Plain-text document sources
== Segment start ==
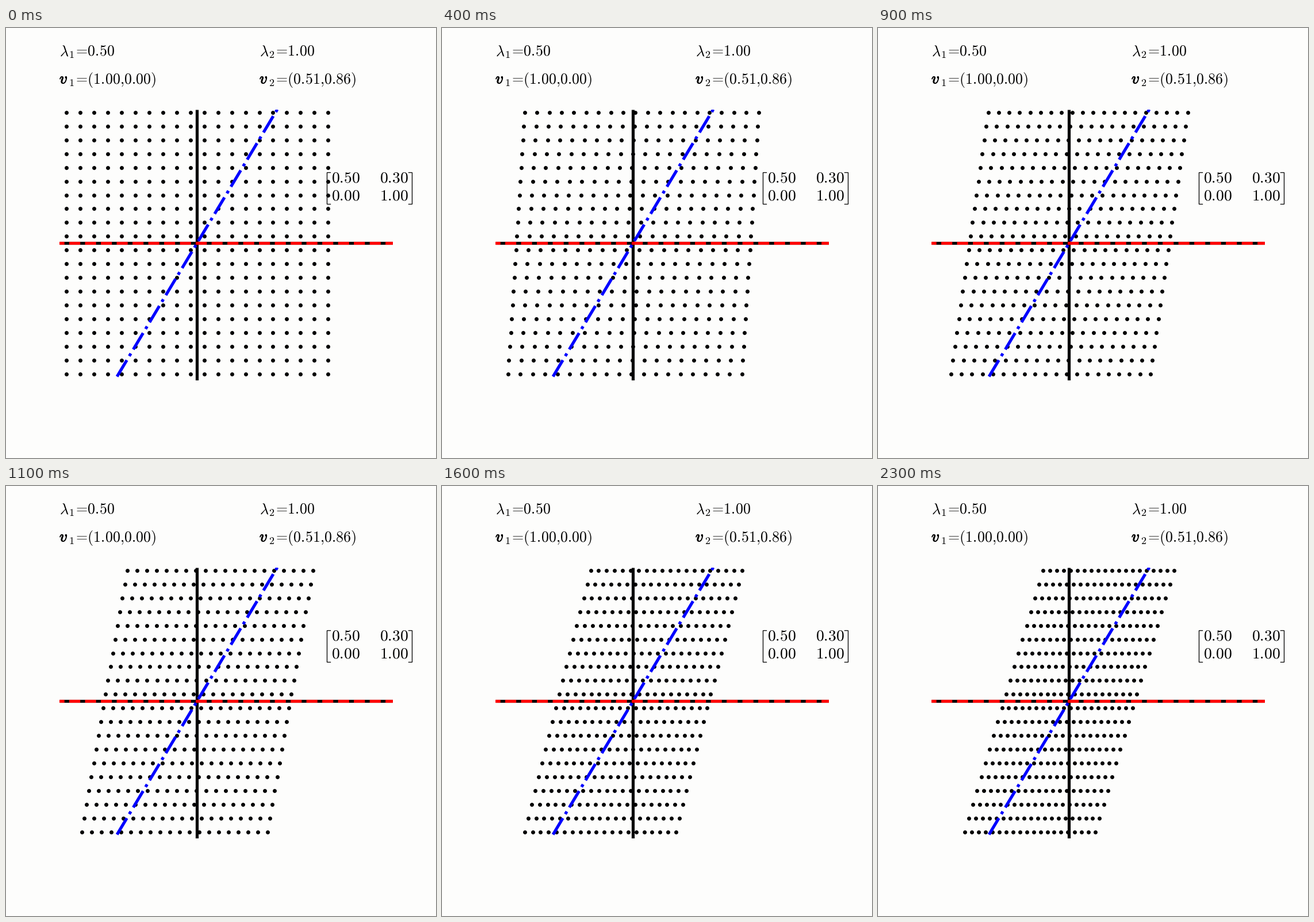
A matplotlib script that plays this animation: 748 by 748 pixels, repeating every 2.4 s.

```python
import numpy as np
import matplotlib.pyplot as plt
from matplotlib import patheffects
from matplotlib.animation import FuncAnimation
from matplotlib.patches import Rectangle

SIZE, DPI = 748, 68
PT = 72 / DPI                      # points per pixel
FRAMES, MOVING = 24, 19            # the last frames hold the final pose
CX, CY = 332.5, 374
LINE = 5.19 * PT
A = np.array([[0.5, 0.3], [0.0, 1.0]])

plt.rcParams["mathtext.fontset"] = "cm"

fig = plt.figure(figsize=(SIZE / DPI, SIZE / DPI), dpi=DPI, facecolor="#fdfdfc")
ax = fig.add_axes([0, 0, 1, 1])
ax.set(xlim=(0, SIZE), ylim=(SIZE, 0))
ax.axis("off")
plot_area = Rectangle((93.5, 142), 579.7, 471, transform=ax.transData)


def line(xs, ys, color, style="-"):
    item, = ax.plot(xs, ys, color=color, ls=style, lw=LINE,
                    solid_capstyle="butt", dash_capstyle="butt", zorder=3)
    item.set_clip_path(plot_area)


def label(x, y, text, size=25.96, **kw):
    return ax.text(x, y, text, fontsize=size * PT, va="baseline", **kw)


def eigen_labels(x, index, value, vector):
    label(x, 49, r"$\lambda$")
    v = label(x, 96.5, "$v$", 27)
    v.set_path_effects([patheffects.withStroke(linewidth=1.1 * PT, foreground="black")])
    for y, text in ((49, value), (96.5, vector)):
        # negative spaces close up the relation sign
        label(x + 15.5, y, rf"$_{index}\hspace{{-0.12}}=\hspace{{-0.2}}\mathsf{{{text}}}$")


eigen_labels(93, 1, "0.50", "(1.00{,}0.00)")
eigen_labels(441, 2, "1.00", "(0.51{,}0.86)")

# matrix with its brackets
for row, y in zip(A, (268.5, 299)):
    for value, x in zip(row, (590.5, 674.5)):
        label(x, y, f"${value:.2f}$", 27.5, ha="center")
for x, tip in ((558.5, 564.5), (706.5, 700.5)):
    ax.plot([tip, x, x, tip], [250.5, 250.5, 305.5, 305.5],
            color="black", lw=1.3 * PT, solid_joinstyle="miter")

# axes and eigenvector directions
line([93.5, 673.2], [CY, CY], "black")
line([CX, CX], [142, 613], "black")
line([81.7, 690], [CY, CY], "red", "--")
reach = np.array([-1, 1]) * 232.3
line(CX + 0.6 * reach, CY - reach, "blue", "-.")

# grid of points, y up
steps = np.linspace(-227.4, 227.4, 20)
grid = np.array([g.ravel() for g in np.meshgrid(steps, steps)])
dots, = ax.plot([], [], ".", color="black", ms=10.38 * PT, mew=1.73 * PT, zorder=2)


def update(i):
    t = min(i / MOVING, 1)
    x, y = ((1 - t) * np.eye(2) + t * A) @ grid
    dots.set_data(CX + 0.3 + x, CY + 0.3 - y)
    return dots,


anim = FuncAnimation(fig, update, frames=FRAMES, interval=100, repeat=True)
plt.show()
```
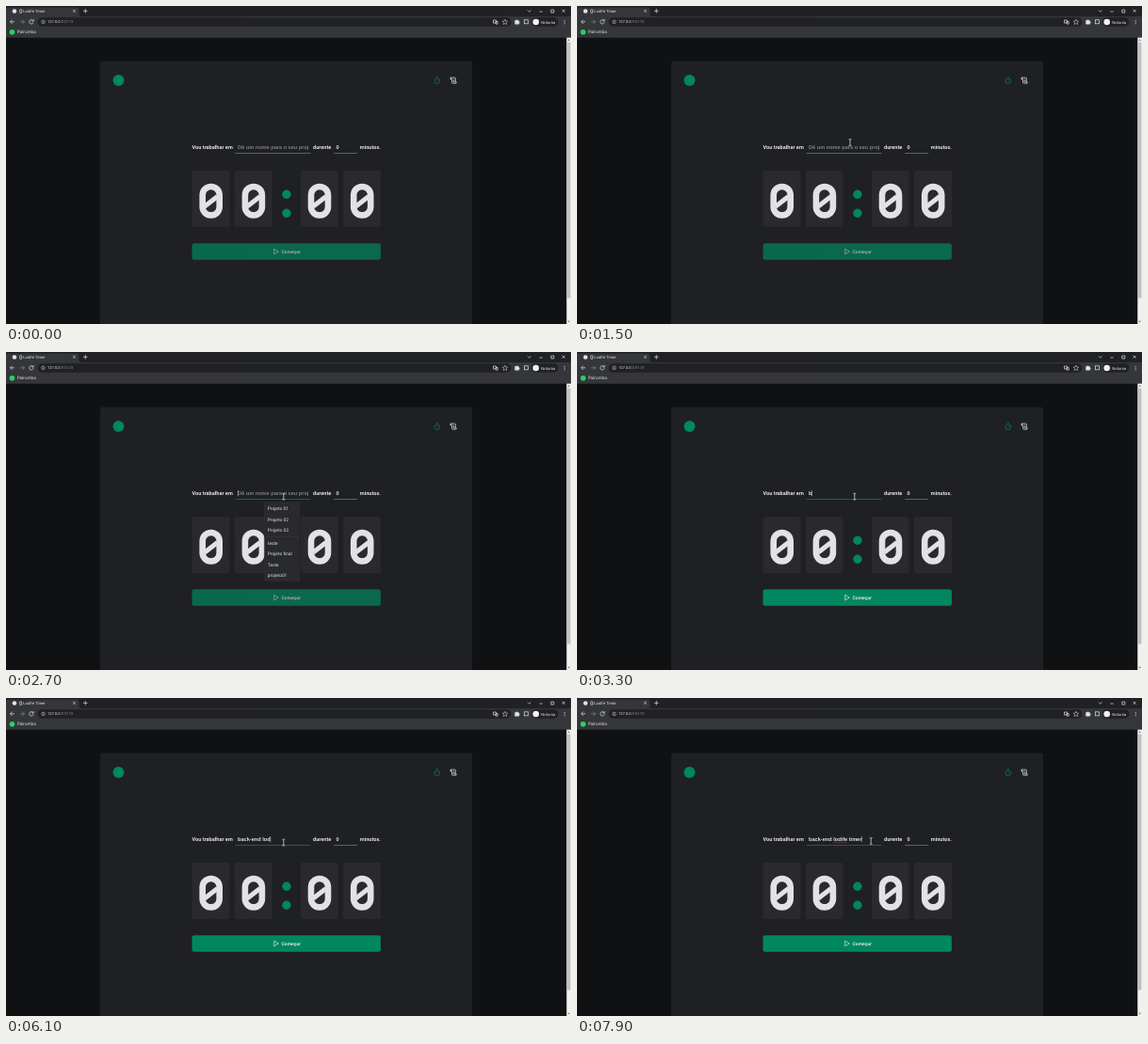
Recreate the animation shown at these times as an HTML page. Size 600 by 338 pixels, loop 8000 ms.

```html
<!DOCTYPE html>
<html lang="pt">
<head>
<meta charset="utf-8">
<title>Timer</title>
<style>
  html, body { margin: 0; width: 100%; height: 100%; overflow: hidden; background: #101113; }
  svg { display: block; width: 600px; height: 338px; }
  text { font-family: Roboto, sans-serif; fill: #e1e1e6; text-rendering: geometricPrecision; white-space: pre; }
  .ui { font-size: 4.2px; }
  .label { font-size: 5.625px; font-weight: 700; }
  .field { font: 700 5.625px "Liberation Sans", Arial, sans-serif; }
  .menu text { font-size: 4.85px; }
  .dim { fill: #7c7c8a; }
  .line { fill: none; stroke: #dfe1e5; stroke-width: .7; }
  .green { fill: #00875f; }
</style>
</head>
<body>
<svg viewBox="0 0 600 338">
  <defs>
    <g id="digit">
      <rect width="40" height="60" rx="2.5" fill="#29292e"/>
      <rect x="11.2" y="17" width="18" height="30.4" rx="8.8" fill="none" stroke="#e1e1e6" stroke-width="6.6"/>
      <path d="M13.5 38 L27 27.5" stroke="#e1e1e6" stroke-width="5"/>
    </g>
  </defs>

  <!-- browser window -->
  <rect width="600" height="34" fill="#202124"/>
  <path d="M0 11V3Q0 1.5 2 1.5H75Q77.500 1.500 77.500 4V9Q77.500 11 80 11H600V33.600H0Z" fill="#35363a"/>
  <rect x="33.500" y="12.300" width="503" height="9.400" rx="4.700" fill="#202124"/>
  <circle cx="9" cy="5.500" r="2.300" fill="#dfe1e5"/>
  <rect x="14.700" y="3.700" width="2" height="3.800" rx=".8" class="line" stroke-width=".5"/>
  <text x="18.300" y="7" class="ui">Lodife Timer</text>
  <g class="line">
    <path d="M71.200 4l2.600 2.600m0-2.600l-2.600 2.600M82 5.300h4.600M84.300 3v4.600"/>
    <path d="M554 4.500l1.700 1.700 1.700-1.700M566.500 6h3.200M578.800 4h3v3h-3zM590.600 3.700l3 3m0-3l-3 3"/>
    <path d="M9 16.800H4.500m2.200-2.200l-2.200 2.200 2.200 2.200"/>
    <path d="M15 16.800h4.500m-2.200-2.200l2.200 2.200-2.200 2.200" opacity=".45"/>
    <path d="M28.700 15.500a2.200 2.200 0 1 0 .4 1.800M29.200 14v2h-2"/>
    <circle cx="39.500" cy="16.900" r="1.800" stroke-width=".5"/>
    <path d="M39.500 16.600v1.300M39.500 15.600v.5" stroke-width=".5"/>
    <path d="M517.500 15h3v3h-3zM520 16.500h2.200v2.600h-2.200z"/>
    <path d="M530 14.200l.8 1.800 2 .2-1.500 1.300.5 2-1.800-1-1.800 1 .5-2-1.500-1.300 2-.2z" stroke-width=".5"/>
    <rect x="550.400" y="14.800" width="4" height="4"/>
  </g>
  <path d="M540.300 15.300h1.300a.9.9 0 0 1 1.800 0h1.300v1.300a.9.9 0 0 1 0 1.800v1h-4.400z" fill="#dfe1e5"/>
  <text x="44" y="18.400" style="font-size:4.100px">127.0.0.1<tspan fill="#8c9096">:5173</tspan></text>
  <rect x="558" y="12.300" width="28.500" height="9.400" rx="4.700" fill="#202124"/>
  <circle cx="562.700" cy="17" r="3.300" fill="#f1f3f4"/>
  <text x="568.300" y="18.500" class="ui">Noturna</text>
  <path d="M593.200 15v4.400" stroke="#dfe1e5" stroke-width=".9" stroke-dasharray=".9 .8"/>
  <circle cx="6.500" cy="27.700" r="2.800" fill="#25d366"/>
  <text x="11.700" y="29.400" style="font-size:4.700px">Palrumba</text>
  <rect x="595.300" y="33.600" width="4.700" height="304.400" fill="#f1f1f1"/>
  <rect x="595.900" y="38.500" width="3.500" height="272" fill="#c1c1c1"/>
  <path d="M596.500 36.800l1.150-1.500 1.150 1.500zM596.500 334.800l1.150 1.500 1.150-1.500z" fill="#505050"/>

  <!-- page -->
  <rect x="100" y="58.500" width="395" height="290" rx="2.500" fill="#1f2023"/>
  <circle cx="119.500" cy="79" r="6" class="green"/>
  <g class="line" style="stroke:#00875f">
    <circle cx="457.800" cy="79.800" r="2.800"/>
    <path d="M456.700 75.500h2.200M457.800 79.800l1.300-1.300"/>
    <rect id="outline" x="450.200" y="70.700" width="15.500" height="17.300"/>
  </g>
  <path class="line" d="M472.300 78.200v-1.300a.8.800 0 0 1 .8-.8h3.500a.8.800 0 0 1 .8.800v4.100M473.100 76.100a1 1 0 0 0-1.100 1.600h1.500v3.500a1 1 0 0 0 1 1h3.500q.7-.4.200-1.400h-3.600M474.600 78h1.800M474.600 79.500h1.800"/>

  <g class="label">
    <text x="197.500" y="152.400">Vou trabalhar em</text>
    <text x="326" y="152.400">durente</text>
    <text x="375.800" y="152.400">minutos.</text>
  </g>
  <rect id="rule" x="243.500" y="156.300" width="80" height=".7"/>
  <rect x="348.200" y="156.300" width="25" height=".7" fill="#7c7c8a"/>
  <text x="350.500" y="152" class="field">0</text>
  <text id="hint" x="246" y="152" class="field dim">Dê um nome para o seu proj</text>
  <text id="entry" x="246" y="152" class="field"></text>
  <path id="squiggle" d="M272.300 154l.8-.7.8.7.8-.7.8.7.8-.7.8.7.8-.7.8.7.8-.7.8.7.8-.7.8.7.8-.7.8.7.8-.7.8.7.8-.7.8.7" fill="none" stroke="#e5484d" stroke-width=".4"/>
  <rect id="caret" y="147" width=".5" height="6.300" fill="#e1e1e6"/>

  <use href="#digit" x="197.500" y="175"/>
  <use href="#digit" x="242.700" y="175"/>
  <use href="#digit" x="312.800" y="175"/>
  <use href="#digit" x="358" y="175"/>
  <circle cx="297.900" cy="200.300" r="4.700" class="green"/>
  <circle cx="297.900" cy="220.300" r="4.700" class="green"/>

  <g id="button">
    <rect x="197.500" y="252.300" width="200.400" height="17.500" rx="2.500" class="green"/>
    <path d="M284.700 258.200v5.600l4.600-2.800z" class="line" stroke-linejoin="round"/>
    <text x="292.600" y="262.800" style="font-size:5px;font-weight:700">Começar</text>
  </g>

  <g id="menu" class="menu">
    <rect x="274.300" y="159.800" width="37.400" height="83.500" rx=".8" fill="#292a2d" stroke="#3a3b3f" stroke-width=".3"/>
    <path d="M274.300 196.500h37.400" stroke="#424347" stroke-width=".4"/>
    <text x="277.800" y="168.400">Projeto 01</text>
    <text x="277.800" y="179.600">Projeto 02</text>
    <text x="277.800" y="190.800">Projeto 03</text>
    <text x="277.800" y="205">teste</text>
    <text x="277.800" y="216.200">Projeto final</text>
    <text x="277.800" y="227.500">Teste</text>
    <text x="277.800" y="238.700">projeto01</text>
  </g>

  <path id="arrow" d="M0 0v5.500l1.300-1.200.9 2 .9-.4-.9-1.900h1.700z" fill="#111" stroke="#fff" stroke-width=".4"/>
  <path id="beam" d="M-1.400-3.300h1l.4.300.4-.3h1M-1.400 3.300h1l.4-.3.4.3h1M0-3V3" fill="none" stroke="#f4f4f4" stroke-width=".7"/>
</svg>
<script>
  const $ = id => document.getElementById(id);
  const show = (id, on) => $(id).setAttribute("visibility", on ? "visible" : "hidden");

  const phrase = "back-end lodife timer";
  // moment of each keystroke, in tenths of a second
  const keys = [33, 35, 36, 38, 40, 43, 45, 46, 49, 53, 57, 61, 63, 65, 66, 68, 69, 70, 72, 73, 74];
  // pointer path: tenths of a second, x, y
  const path = [[0, -9, 60], [9, -5, 90], [14, 289, 144], [15, 290, 145], [18, 290.5, 151],
    [19, 290.5, 151.6], [20, 290.5, 151.6], [22, 294.8, 153.6], [76, 294.8, 153.6],
    [77, 295.3, 153.4], [78, 295.3, 153.4], [79, 312.2, 152]];

  function pointer(t) {
    const i = path.findIndex(p => p[0] >= t);
    if (i < 1) return path[0].slice(1);
    const a = path[i - 1], b = path[i], k = (t - a[0]) / (b[0] - a[0]);
    return [1, 2].map(n => a[n] + (b[n] - a[n]) * k);
  }

  function draw(now) {
    const t = Math.floor(now % 8000 / 100);
    const typed = keys.filter(k => k <= t).length;
    const focused = t >= 27;

    $("entry").textContent = phrase.slice(0, typed);
    $("caret").setAttribute("x", 246 + (typed ? $("entry").getComputedTextLength() : 0));
    show("caret", focused && (t < 30 || typed));
    show("hint", !typed);
    show("squiggle", t >= 68);
    show("outline", t >= 25 && !focused);
    show("menu", focused && !typed);
    $("rule").setAttribute("fill", focused ? "#00875f" : "#7c7c8a");
    $("button").setAttribute("opacity", typed ? 1 : 0.7);

    const [x, y] = pointer(t);
    const overText = x > 243;
    show("beam", overText);
    show("arrow", !overText);
    $(overText ? "beam" : "arrow").setAttribute("transform", `translate(${x} ${y})`);
    requestAnimationFrame(draw);
  }
  requestAnimationFrame(draw);
</script>
</body>
</html>
```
== Segment end ==
### Directions
Your job is to copy out every line from the records above that has the word "href".

### Final answer
  <use href="#digit" x="197.500" y="175"/>
  <use href="#digit" x="242.700" y="175"/>
  <use href="#digit" x="312.800" y="175"/>
  <use href="#digit" x="358" y="175"/>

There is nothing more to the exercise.